When we use the ‘B’ word, we are referring in a negative way to a woman, who is of course linked to the female of the canine species, or to a man who has lost status or power, or to a complaint, or to a mean person, or to something difficult and/or annoying. The ‘B’ word basically tells us that women are conniving, complaining, mean, negative versions of the human species, if we get to be human at all. This term, so frequently used in our culture and our media, dehumanizes women, which has real-life consequences, such as gender-based violence and a lower status that can translate into fewer opportunities, less pay, and more sexual harassment. In fact, we are so culturally inured to this term that I suspect many people, women and men, will think I should lighten up on this point.
Despite the generally positive reviews of Hillary Clinton’s performance in last Monday night’s debate, some of the coverage still ran along these ‘B’-word lines. For example, in PBS’s post-debate coverage (see here the link to the debate itself and then to PBS’s post-debate coverage) Mark Shields said about Hillary Clinton, “She can’t give a short answer.” Gwen Ifill’s co-host Judy Woodruff states that, before the debate, her colleagues, David Brooks, Mark Shields, and Amy Walter, had stressed Clinton’s likability as a huge issue. Shields adds that people need to see Clinton as a “good egg,” someone whom you would want in your “carpool” or “PTA” (clearly gendered references), but that Clinton still doesn’t achieve this level of likability in the debate. David Brooks says that, when Hillary Clinton talks about policy, “It can’t just be 3 things, it has to be 16 things, and you get into laundry list mode.” Clinton’s thorough preparation and willingness to share nuanced answers seem not to matter when it boils down to whether or not she is the ‘B’ word who gets to be in your PTA. (Fortune Magazine ran a post-debate piece titled “There Is Literally No Facial Expression Hillary Clinton Can Make to Please Male Pundits.”)
I was not the only one to be startled and taken aback by the Zeisler headline, published in a newspaper that has consistently criticized various aspects of presidential nominee Hillary Clinton (see, for example, this op-ed piece by Maureen Dowd; and this open letter to The New York Times in protest of the paper’s “skewed coverage” of Secretary of State Clinton). Two days after the publication of the Zeisler piece, Liz Spayd (“The Public Editor” of The New York Times) published a response titled, “The Word a Headline Didn’t Need.” Like Spayd, I get that Zeisler (and, possibly, by extension, The New York Times) is attempting to appropriate the term and to use it as an appreciative and empowering aspect of Secretary of State Clinton’s image. Nevertheless, I believe that many people in the United States just see this as further license to use the term in increasingly discriminatory, violent contexts.

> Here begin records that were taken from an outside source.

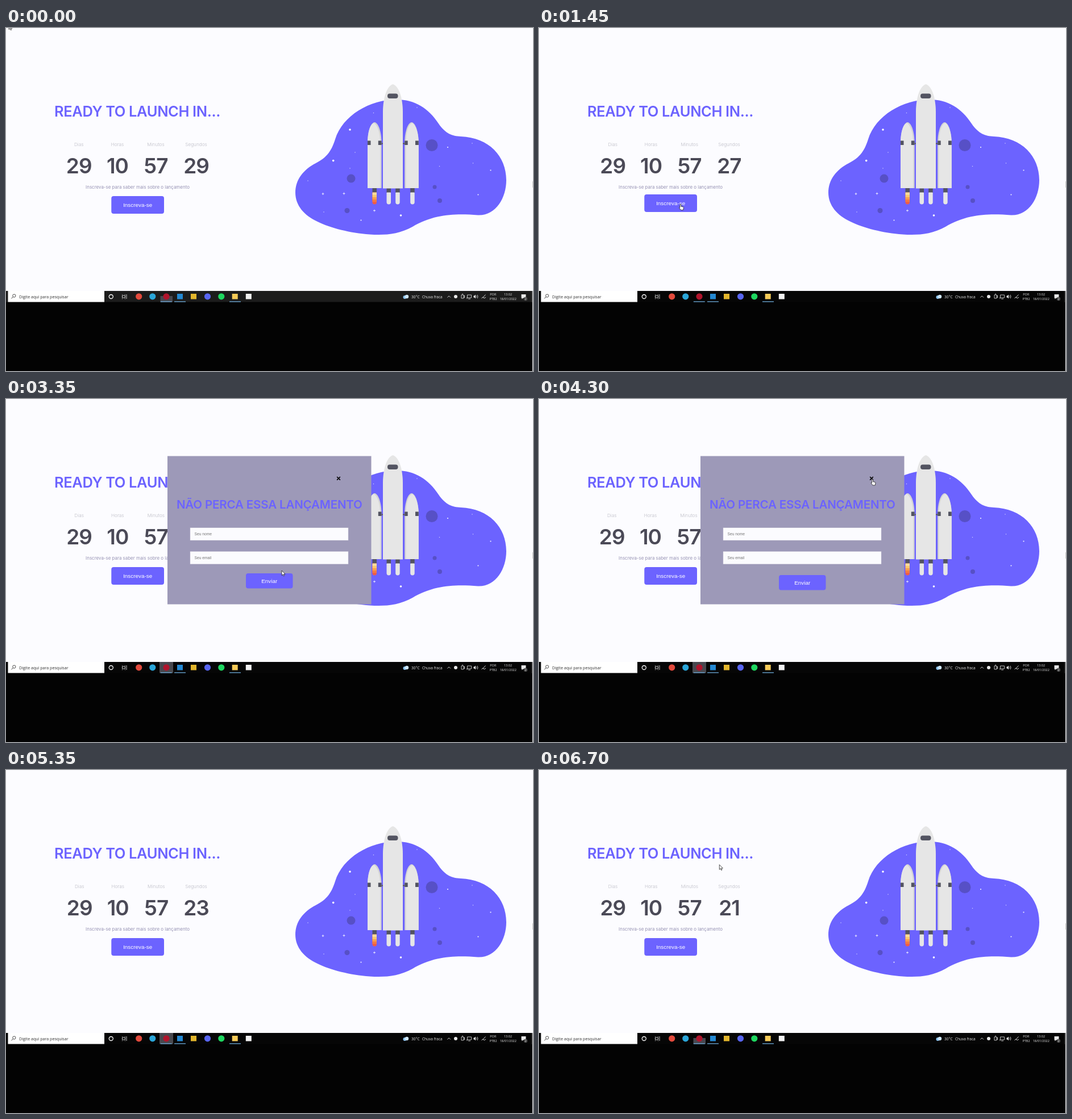
An HTML page with a canvas for the animation above (6900 ms loop, 927 by 604 pixels).

```html
<!DOCTYPE html>
<html lang="pt-BR">
<head>
<meta charset="utf-8">
<title>Ready to launch</title>
<style>
html, body { margin: 0; width: 100%; height: 100%; overflow: hidden; background: #000; }
canvas { display: block; }
</style>
</head>
<body>
<canvas id="stage" width="927" height="604"></canvas>
<script>
const ctx = document.getElementById('stage').getContext('2d');
const LOOP = 6900, STEP = 50;
const PURPLE = '#6c63ff', DARK = '#535461', PALE = '#e6e6e6';
const BODY = 'Inter, sans-serif', BAR = '"Open Sans", sans-serif';
const FORM = '"Liberation Sans", Arial, sans-serif';

// Countdown ticks, and how far the row shifts for each value from 29 down
const TICKS = [200, 1100, 1950, 2800, 3700, 4700, 5550, 6450];
const SHIFT = [0, 0, 1.5, 0, 0.4, 0, 1, 1, 1.7];

// Pointer path: time, x, y
const PATH = [
  [950, 214, 293], [1100, 236, 304], [1400, 248, 310], [1800, 248, 310],
  [2150, 366.5, 324], [2450, 440, 325], [3000, 470, 318], [3300, 482, 312],
  [3350, 485, 302], [3550, 514, 224], [3800, 578, 156], [4000, 583, 150],
  [4350, 586, 140]
];

const within = (t, a, b) => t >= a && t < b;
const clamp = v => Math.max(0, Math.min(1, v));
const ease = v => v * v * (3 - 2 * v);
const lift = (t, on, off) => 3 * (ease(clamp((t - on) / 250)) - ease(clamp((t - off) / 250)));

function rect(x, y, w, h, color) {
  ctx.fillStyle = color;
  ctx.fillRect(x, y, w, h);
}

function round(x, y, w, h, r, color) {
  ctx.fillStyle = color;
  ctx.beginPath();
  ctx.roundRect(x, y, w, h, r);
  ctx.fill();
}

function dot(x, y, r, color) {
  ctx.fillStyle = color;
  ctx.beginPath();
  ctx.arc(x, y, r, 0, Math.PI * 2);
  ctx.fill();
}

function ring(x, y, r, color, width) {
  ctx.strokeStyle = color;
  ctx.lineWidth = width;
  ctx.beginPath();
  ctx.arc(x, y, r, 0, Math.PI * 2);
  ctx.stroke();
}

function shape(d, fill, stroke, width = 1) {
  const p = new Path2D(d);
  if (fill) { ctx.fillStyle = fill; ctx.fill(p); }
  if (stroke) { ctx.strokeStyle = stroke; ctx.lineWidth = width; ctx.stroke(p); }
}

function text(s, x, y, font, color, align = 'center', gap = 0) {
  ctx.font = font;
  ctx.fillStyle = color;
  ctx.textAlign = align;
  ctx.letterSpacing = gap + 'px';
  ctx.fillText(s, x, y);
}

function button(label, x, y, w, h) {
  round(x, y, w, h, 4, PURPLE);
  text(label, x + w / 2, y + h / 2 + 3.5, '9.9px ' + FORM, '#fff');
}

function countdown(t) {
  const n = TICKS.filter(k => t >= k).length, s = SHIFT[n];
  const cols = [
    ['Dias', 29, 128.2 + s], ['Horas', 10, 196 + s * 0.7],
    ['Minutos', 57, 263.5 + s * 0.8], ['Segundos', 29 - n, 334.5]
  ];
  for (const [label, value, x] of cols) {
    text(label, x, 208, '300 8.2px ' + BODY, '#bdbdc6');
    text(value, x, 255.8, '600 37px ' + BODY, '#4b4a57', 'center', -1);
  }
}

function space() {
  shape('M509 290C509 268 522 250 545 238C565 228 573 215 579 196C592 154 640 126 687 126' +
    'C719 126 743 141 761 168.5C773 186 785 190.5 800 191C850 193 880 226 880 268' +
    'C880 300 861 331 830 329.5C795 327 755 326 715 350C690 364 665 365 640 363.5' +
    'C605 361 570 352 548 341C524 330 509 312 509 290Z', PURPLE);
  const craters = [[749, 206.5, 10.5], [607, 265, 7.5], [600, 321.5, 4.5], [754, 280, 3.5], [763, 304, 4]];
  for (const [x, y, r] of craters) dot(x, y, r, '#5750c6');
  const big = [[605, 179], [575.7, 233.6], [694.5, 330]];
  const mid = [[777, 210], [830.5, 293.5], [852.5, 250.5], [624.5, 338.5]];
  const small = [[821.5, 238], [614, 219], [605, 247], [646.5, 149.5], [531, 269],
    [559, 324], [762.5, 243.5], [723, 140], [820, 203]];
  big.forEach(p => dot(...p, 1.8, '#fff'));
  mid.forEach(p => dot(...p, 1.1, '#f0efff'));
  small.forEach(p => dot(...p, 0.7, '#dad8ff'));
  for (const [x, y] of [[557.5, 292], [594.5, 291.5], [648, 321.5]])
    shape(`M${x - 2} ${y}h4M${x} ${y - 2}v4`, null, '#f0efff', 0.9);
}

function engine(x, lit) {
  rect(x, 282, 7.5, 8, DARK);
  round(x, 289.5, 7.5, 21, [1, 1, 3.7, 3.7], lit ? '#ef5d47' : PALE);
  if (!lit) return;
  rect(x, 289.5, 7.5, 4.5, '#f9dc9c');
  rect(x, 294, 7.5, 4, '#fbc86e');
  rect(x, 298, 7.5, 4, '#f9a04e');
  rect(x, 302, 7.5, 4, '#f47b42');
}

function booster(x, lit, shade) {
  shape(`M${x} 282V203C${x} 184 ${x + 5} 167 ${x + 12.3} 166` +
    `C${x + 19.6} 167 ${x + 24.6} 184 ${x + 24.6} 203V282Z`, '#d3d3d5');
  const a = x + shade;
  shape(`M${a} 282V203C${a} 185 ${a + 4} 169 ${a + 11} 167.5` +
    `C${a + 17.5} 170 ${a + 22.3} 186 ${a + 22.3} 203V282Z`, PALE);
  rect(x, 198.5, 5.5, 7.5, DARK);
  rect(x + 18.8, 198.5, 5.8, 7.5, DARK);
  engine(x + 8.5 + (lit ? 0 : 1.5), lit);
}

function rocket() {
  rect(659, 202.5, 5, 2, DARK);
  rect(697, 202.5, 5, 2, DARK);
  engine(669.5);
  engine(685.2);
  booster(636, true, 0);
  booster(701.2, false, 2.3);
  shape('M663 282.5V148C663 123 670 102 680.5 99C691 102 698 123 698 148V282.5Z', PALE);
  round(671, 115.5, 18.5, 8.5, 4, DARK);
}

function modal(t) {
  rect(284, 100.5, 358.5, 261, '#9d99b8');
  shape('M582.2 137l5.6 5.6M587.8 137l-5.6 5.6', null, '#000', 1.7);
  text('NÃO PERCA ESSA LANÇAMENTO', 463.3, 193.3, '600 20.6px ' + BODY, PURPLE, 'center', -0.2);
  [['Seu nome', 226.5], ['Seu email', 268.3]].forEach(([label, y]) => {
    rect(323.7, y, 278.6, 22.6, '#c9c7d6');
    rect(324.2, y + 0.5, 277.6, 21.6, '#fbfbfe');
    text(label, 331.5, y + 13.7, '6.7px ' + FORM, '#757575', 'left');
  });
  button('Enviar', 422, 310 - lift(t, 2400, 3450), 82.5, 26.6);
}

function tray() {
  const white = '#e8e8e8';
  dot(701.5, 474, 3, '#8fc7f5');
  dot(705, 473, 3.2, '#cfe6fa');
  text('30°C', 713, 475.5, '6.7px ' + BAR, white, 'left');
  text('Chuva fraca', 732, 475.5, '6.5px ' + BAR, white, 'left');
  shape('M776.5 474.5l2.7-2.7l2.7 2.7', null, white, 0.9);
  dot(791, 473, 3, white);
  shape('M801 470h4v6h-4zM805 472l1.5-1v4l-1.5-1M802 468.5h2', null, white, 0.8);
  shape('M811.5 470h7v5h-7zM813 477h4M811 474v3', null, white, 0.8);
  shape('M822.5 471.5h1.5l2-2v7l-2-2h-1.5z', white);
  shape('M827.5 471q1.4 2 0 4M829 469.7q2.4 3.3 0 6.6', null, white, 0.7);
  shape('M836.5 476q2-3 3.5-1t4-1M838.5 475l5-5.5', null, white, 0.9);
  text('POR', 856.8, 470.5, '5.5px ' + BAR, white);
  text('PTB2', 857, 479, '5.5px ' + BAR, white);
  text('13:02', 883, 470.5, '5.5px ' + BAR, white);
  text('18/01/2022', 883.3, 479, '5.5px ' + BAR, white);
  shape('M906.5 469h8v6.5h-5l-2 2v-2h-1z', white);
  dot(914, 477, 3.3, '#444');
  text('2', 914, 479, '5px ' + BAR, white);
  rect(924, 463, 0.7, 20, '#555');
}

function taskbar(t) {
  rect(0, 463, 926, 141, '#030303');
  rect(0, 463, 926, 19.5, t < 500 ? '#1c1c1c' : '#060606');
  rect(3.5, 463, 169.5, 19.5, '#fff');
  ring(14.3, 471.5, 2.6, '#333', 0.9);
  shape('M12.4 473.4l-2.9 3', null, '#333');
  text('Digite aqui para pesquisar', 23, 475.7, '7.1px ' + BAR, '#333', 'left');
  ring(184.8, 473, 3.5, '#fff', 1.3);
  shape('M204.5 471h5v4h-5zM204.5 469v.8M209.5 469v.8M204.5 476.3v1M209.5 476.3v1M212 469v8', null, '#ddd', 0.9);

  if (t < 350 || t >= 6700) rect(271.5, 472, 21.5, 10.5, '#484850');
  else if (t >= 1650) rect(270, 463, 24, 19.5, '#48484e');
  [271.8, 296, 393].forEach(x => rect(x, 481.3, 20, 1.2, '#76b9ed'));

  const apps = [[233.7, '#e34a3c'], [257.8, '#2aa5d8'], [282, '#b0142c'], [354.5, '#5865f2'], [378.8, '#1ed760']];
  apps.forEach(([x, c]) => dot(x, 472.8, 5.6, c));
  const tiles = [[306, '#2489d3'], [330, '#e3b62c'], [402.7, '#f6cb58'], [426.8, '#f1f1f1']];
  tiles.forEach(([x, c]) => rect(x - 5, 468, 10, 9.5, c));
  tray();
}

function arrow(x, y) {
  shape(`M${x} ${y}v8.6l2-1.8l1.3 3l1.4-.6l-1.3-2.9h2.7z`, '#fff', '#222', 0.8);
}

function hand(x, y) {
  shape(`M${x} ${y + 1}q1-1.8 2 0v3.2l3.6.8q.9.3.8 1.6l-.7 3.9h-4.2l-3-4q.3-1.3 1.5-.3z`, '#fff', '#222', 0.8);
}

function pointer(t) {
  if (t < 100) return arrow(5, -6);
  if (within(t, 700, 800)) return arrow(179.5, 189.5);
  if (t >= 6450) return arrow(317.3, t < 6700 ? 164 : 166.7);
  if (!within(t, 950, 5050)) return;
  const i = PATH.findIndex(p => p[0] > t);
  let [, x, y] = PATH[PATH.length - 1];
  if (i > 0) {
    const a = PATH[i - 1], b = PATH[i], k = (t - a[0]) / (b[0] - a[0]);
    x = a[1] + (b[1] - a[1]) * k;
    y = a[2] + (b[2] - a[2]) * k;
  }
  const link = within(t, 1100, 1900) || within(t, 2400, 3300) || within(t, 4000, 4600);
  (link ? hand : arrow)(x, y);
}

function draw(t) {
  rect(0, 0, 927, 604, '#fcfcff');
  rect(926, 270, 1, 11, '#ccc');
  text('READY TO LAUNCH IN...', 85, 156, '600 25.5px ' + BODY, PURPLE, 'left', -0.4);
  countdown(t);
  text('Inscreva-se para saber mais sobre o lançamento', 231.5, 283.4, '7.95px ' + BODY, '#9793b4');
  button('Inscreva-se', 185.3, 296 - lift(t, 1100, 1900), 92.7, 31);
  space();
  rocket();
  if (within(t, 1650, 4600)) modal(t);
  taskbar(t);
  pointer(t);
}

const start = performance.now();
function tick() {
  const t = (performance.now() - start) % LOOP;
  draw(t - t % STEP);
  requestAnimationFrame(tick);
}
tick();
</script>
</body>
</html>
```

Spayd rightly concludes her piece by saying, “… Referring to the first female presidential nominee as the right bitch for the job brings an air of legitimacy to the word that seems beyond where we are at this moment in history. The mainstream may someday apply this term to women who stand up for themselves and bust through feminine stereotypes. Until then, it remains an insult, degrading and misogynistic.” Indeed, misogyny and racism are running rampant in our nation. Do we need to add fuel to the flames by using a term that hasn’t quite ripened into an empowering counter-cultural existence?